• _Problem details_: Search the records that follow and extract every line containing the string "const".

• _Provided data_:
================================

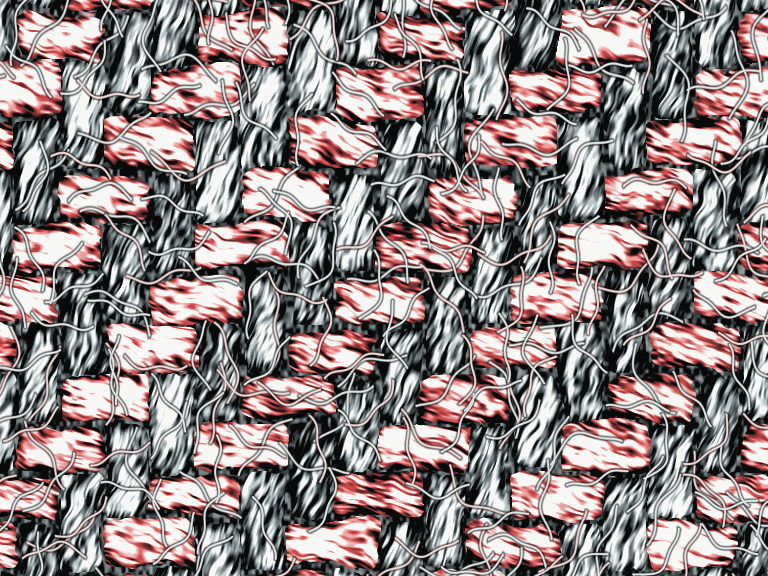
This texture is drawn by a WebGL 2 fragment shader. Its source:

```glsl
#version 300 es
precision highp float;
// Coarse two-over-two twill cloth: pink weft, grey warp, dark gaps and loose fibres.
uniform vec2 u_resolution;
out vec4 fragColor;

const float PI = 3.14159;
const vec2 THREADS = vec2(12.715, 11.36); // warp and weft threads per canvas height
const vec3 BLACK = vec3(0.035, 0.04, 0.04);
const vec3 WHITE = vec3(0.97, 0.97, 0.965);
const vec3 GREY_DARK = vec3(0.24, 0.28, 0.29);
const vec3 GREY = vec3(0.47, 0.50, 0.51);
const vec3 GREY_LIGHT = vec3(0.72, 0.77, 0.78);
const vec3 MAROON = vec3(0.42, 0.19, 0.20);
const vec3 RED = vec3(0.80, 0.28, 0.27);
const vec3 PINK = vec3(0.92, 0.62, 0.61);

float hash(vec2 p) {
    vec3 h = fract(vec3(p.xyx) * 0.1031);
    h += dot(h, h.yzx + 33.33);
    return fract((h.x + h.y) * h.z);
}

float noise(vec2 p) {
    vec2 i = floor(p), f = fract(p);
    f = f * f * (3.0 - 2.0 * f);
    return mix(mix(hash(i), hash(i + vec2(1, 0)), f.x),
               mix(hash(i + vec2(0, 1)), hash(i + vec2(1, 1)), f.x), f.y);
}

float roundBox(vec2 p, vec2 halfSize, float radius) {
    vec2 d = abs(p) - halfSize + radius;
    return length(max(d, 0.0)) + min(max(d.x, d.y), 0.0) - radius;
}

// Five-step colour scale from shadow to highlight
vec3 ramp(float t, vec3 dark, vec3 mid, vec3 light) {
    vec3 c = mix(BLACK, dark, smoothstep(0.12, 0.27, t));
    c = mix(c, mid, smoothstep(0.27, 0.42, t));
    c = mix(c, light, smoothstep(0.42, 0.57, t));
    return mix(c, WHITE, smoothstep(0.57, 0.74, t));
}

// Twisted strands; p.x runs along the yarn, p.y across it
float strands(vec2 p, float twist, float seed) {
    p.y += twist * p.x + 0.12 * (noise(p * 3.0 + seed) - 0.5);
    float coarse = noise(vec2(p.x * 2.2, p.y * 10.0) + seed);
    float fine = noise(vec2(p.x * 5.0, p.y * 19.0) + seed + 40.0);
    return 0.55 * coarse + 0.45 * fine - 0.5;
}

// One visible float: x = tone, y = coverage
vec2 yarn(vec2 p, vec2 id, float twist, float aa) {
    float seed = 90.0 * hash(id + 7.0);
    vec2 vary = vec2(hash(id), hash(id + 31.0)) - 0.5;
    p.y += 0.07 * vary.x;
    float d = roundBox(p, vec2(0.97, 0.445) + vec2(0.1, 0.08) * vary, 0.2);
    d += 0.13 * (noise(p * vec2(5.0, 8.0) + seed) - 0.5);
    float body = smoothstep(0.02, -0.22, d);
    float tone = 0.22 + 0.36 * body + 0.16 * vary.y;
    tone += 1.65 * strands(p, twist, seed);
    return vec2(tone, smoothstep(aa, -aa, d - 0.01));
}

// Loose curved hairs scattered on a grid: x = distance, y = random shade
vec2 hairs(vec2 p, float seed) {
    vec2 nearest = vec2(9.0, 0.0), cell = floor(p);
    for (int j = -1; j <= 1; j++)
    for (int i = -1; i <= 1; i++) {
        vec2 id = cell + vec2(i, j);
        float a = hash(id + seed), b = hash(id + seed + 17.0), c = hash(id + seed + 53.0);
        if (c > 0.72) continue;
        vec2 dir = vec2(cos(PI * a), sin(PI * a));
        vec2 q = p - id - vec2(b, fract(a * 7.0 + c));
        q = vec2(dot(q, dir), dot(q, vec2(-dir.y, dir.x)));
        float bend = 1.5 * (b - 0.5);
        float x = clamp(q.x, -0.65, 0.65);
        float curve = bend * x * x + 0.06 * sin(7.0 * x + 6.0 * c);
        float slope = 2.0 * bend * x + 0.42 * cos(7.0 * x + 6.0 * c);
        float d = length(vec2(q.x - x, (q.y - curve) / sqrt(1.0 + slope * slope)));
        if (d < nearest.x) nearest = vec2(d, fract(b * 13.0 + c));
    }
    return nearest;
}

vec3 addHair(vec3 base, vec2 hair, float width, float aa) {
    vec3 tint = mix(mix(GREY_LIGHT, PINK, step(0.6, hair.y)), WHITE, 0.65);
    base = mix(base, BLACK, 0.65 * smoothstep(width * 2.6 + aa, width, hair.x));
    return mix(base, tint, smoothstep(width + aa, width - aa, hair.x));
}

vec3 weave(vec2 q, float aa) {
    vec2 cell = floor(q), f = fract(q);
    float phase = mod(cell.x + cell.y, 4.0);
    vec3 gap = ramp(0.62 * noise(q * vec2(13.0, 9.0)) - 0.1, GREY_DARK, GREY, GREY_LIGHT);
    if (phase < 2.0) { // weft passes over two warp threads
        vec2 p = vec2(phase + f.x - 1.0, f.y - 0.5);
        vec2 y = yarn(p, cell - vec2(phase, 0), -0.3, aa);
        float tone = y.x + 0.17 - 0.22 * smoothstep(0.15, 0.45, p.y);
        return mix(gap, ramp(tone, MAROON, RED, PINK), y.y);
    }
    vec2 p = vec2(phase + f.y - 3.0, f.x - 0.5); // warp over two weft threads
    vec2 y = yarn(p, cell - vec2(0, phase - 2.0) + 200.0, 0.4, aa);
    return mix(gap, ramp(y.x - 0.06, GREY_DARK, GREY, GREY_LIGHT), y.y);
}

void main() {
    vec2 p = gl_FragCoord.xy / u_resolution.y;
    float down = 1.0 - p.y;
    float aa = 9.0 / u_resolution.y;
    vec2 q = vec2(p.x, down) * THREADS - vec2(0.33, 0.21);
    q.y -= 0.18 * sin(PI * down); // slight bow of the cloth
    vec2 wobble = vec2(noise(q * 0.9 + 20.0), noise(q * 0.9 + 70.0)) - 0.5;
    vec3 color = weave(q + 0.22 * wobble, aa);
    color = addHair(color, hairs(q * 0.8, 11.0), 0.018, aa);
    color = addHair(color, hairs(q * 0.95 + 5.3, 83.0), 0.021, aa);
    fragColor = vec4(color, 1.0);
}
```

================================

• _Result for this exercise_:
const float PI = 3.14159;
const vec2 THREADS = vec2(12.715, 11.36); // warp and weft threads per canvas height
const vec3 BLACK = vec3(0.035, 0.04, 0.04);
const vec3 WHITE = vec3(0.97, 0.97, 0.965);
const vec3 GREY_DARK = vec3(0.24, 0.28, 0.29);
const vec3 GREY = vec3(0.47, 0.50, 0.51);
const vec3 GREY_LIGHT = vec3(0.72, 0.77, 0.78);
const vec3 MAROON = vec3(0.42, 0.19, 0.20);
const vec3 RED = vec3(0.80, 0.28, 0.27);
const vec3 PINK = vec3(0.92, 0.62, 0.61);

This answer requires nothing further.